What the Internet Says about Split Testing can Hurt You
Google likes to think of A/B testing as “Content Experiments”. If you read any of these how to articles, you’ll learn about all the ways you can improve your conversion rates by simply changing a header, a button color, user flow, or whatever.
And if you listen to the internet, this is the process you should take:
- Think about your business goals
- Think about a change that you think will help you improve this goal.
- Test to prove or disprove your theory.
This approach may make sense in some contexts, but it doesn’t work well – and can be downright costly – when testing the impact of user experience changes.
Time – The Hidden Danger in Split Testing
The thing the internet doesn’t tell you is just how long split testing really takes. When you’re running tests that influence revenue, waiting for “statistical significance” can be agonizing. What’s worse, simple statistical significance often doesn’t tell the whole story.
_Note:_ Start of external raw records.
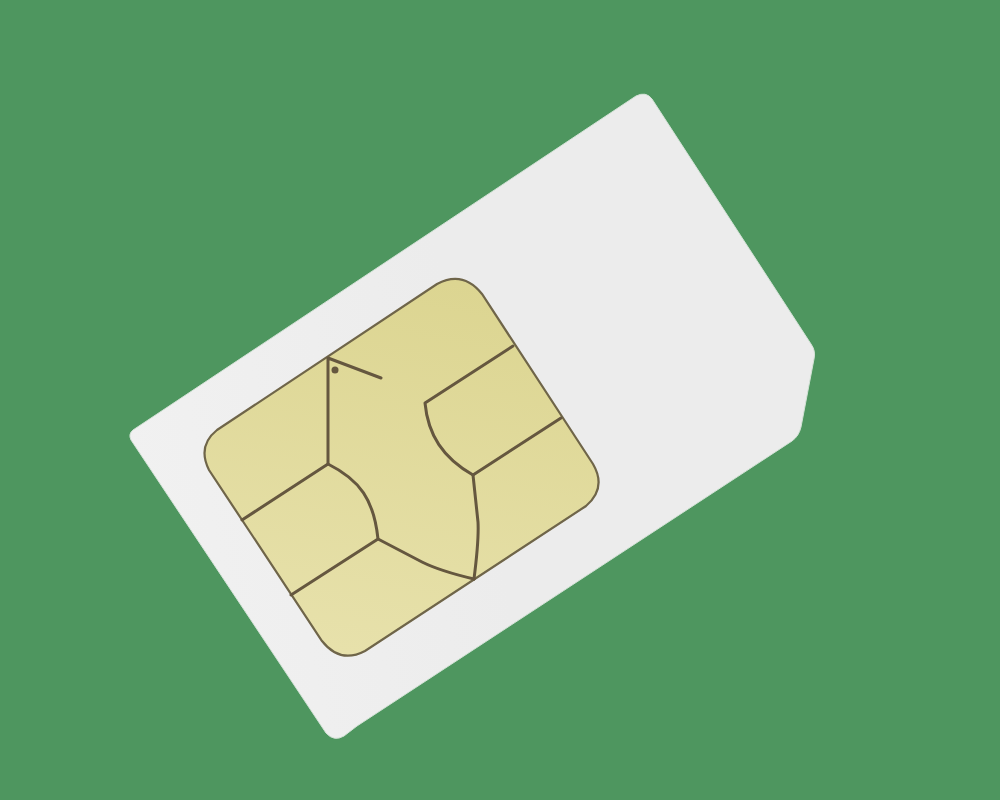
<!DOCTYPE html>
<html lang="en">
<head>
<meta charset="utf-8">
<title>SIM card</title>
<style>
  :root {
    --backdrop: #4e965f;
    --card-light: #f1f1f1;
    --card-shade: #ececec;
    --card-edge: #d3e2d6;
    --chip-top: #dcd591;
    --chip-bottom: #e7e1ab;
    --contact: #65573f;
    --chip-edge: #6f6549;
  }
  html, body { margin: 0; height: 100%; overflow: hidden; background: var(--backdrop); }
  .artboard { display: block; width: 1000px; height: 800px; background: var(--backdrop); }
  .card { fill: url(#card-finish); stroke: var(--card-edge); stroke-width: 1; }
  .chip { fill: url(#chip-finish); stroke: var(--chip-edge); stroke-width: 2.2; }
  .contacts { fill: none; stroke: var(--contact); stroke-width: 3; stroke-linecap: round; stroke-linejoin: round; }
  .contact-dot { fill: var(--contact); }
  .stop-card-light { stop-color: var(--card-light); }
  .stop-card-shade { stop-color: var(--card-shade); }
  .stop-chip-top { stop-color: var(--chip-top); }
  .stop-chip-bottom { stop-color: var(--chip-bottom); }
</style>
</head>
<body>
<svg class="artboard" viewBox="0 0 1000 800" role="img" aria-label="White SIM card with a gold chip, tilted on a green background">
  <defs>
    <linearGradient id="card-finish" x1="0" y1="0.6" x2="1" y2="0.4">
      <stop class="stop-card-light" offset="0"/>
      <stop class="stop-card-shade" offset="0.5"/>
      <stop class="stop-card-shade" offset="1"/>
    </linearGradient>
    <linearGradient id="chip-finish" x1="0.6" y1="0" x2="0.4" y2="1">
      <stop class="stop-chip-top" offset="0"/>
      <stop class="stop-chip-bottom" offset="1"/>
    </linearGradient>
  </defs>

  <path class="card" d="M133 430 L636 96 Q646 91 652 99 L811 344 Q816 351 814 359 L801 427 Q799 436 792 441 L357 726 L344 736 Q334 742 326 733 L131 440 Q128 434 133 430 Z"/>

  <path class="chip" d="M217 430 L437 284 Q463 270 482 294 L593 464 Q607 488 586 506 L365 651 Q340 664 322 641 L209 470 Q197 446 217 430 Z"/>

  <g class="contacts">
    <path d="M381 378 L328 358 V464 L242 520"/>
    <path d="M328 464 C360 480 374 500 378 539 L291 595"/>
    <path d="M378 539 L422 562 Q440 571 474 579"/>
    <path d="M513 346 L425 403 C428 435 443 458 473 475 L561 418"/>
    <path d="M473 475 L478 522 Q479 540 474 579"/>
  </g>
  <circle class="contact-dot" cx="335" cy="370" r="3.5"/>
</svg>
</body>
</html>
At Animoto, there’s a growing consensus that “2 weeks” is the minimum duration for any split test. There are a few reasons for this. Unless you’re testing a highly-frequented part of your site, it takes a lot of time to build up significant enough traffic to get an accurate measurement from split testing. If you segment your users in any way (say, by persona), this makes the numbers per segment even smaller, leading to a longer test.
User behavior is another big set of confounding factors. Consider purchase latency, the time that elapses between some measured action and the user actually buying something. At Animoto we often test UX around features not directly related to purchase to see how it impacts conversions from our trial tier to some subscription package. If it takes a user a few days from interacting with the component under test to making a purchase decision, we have to make sure we run our test long enough account for this delay in conversion. Also consider that some users are more likely to purchase at different times of the week or month. For instance a business owner might be more likely to purchase on Monday whereas someone making a recap video of a child’s soccer game may purchase on Saturdays. In general, we need to make sure that our test duration is long enough to balance this all out in aggregate.
So running tests accurately can be expensive in term of time. Waiting around that much is risky, especially with a “content experiment” mentality. How likely is it that your solution will be on target the first time? If it’s not, do you think it will be on target with the second shot? What if it’s not? Do you think you could sit on your hands for a 3rd round of split testing?
Without knowing “why,” you’re just shooting from the hip. In part 2 of this series, we’ll talk about what you should do to increase your odds.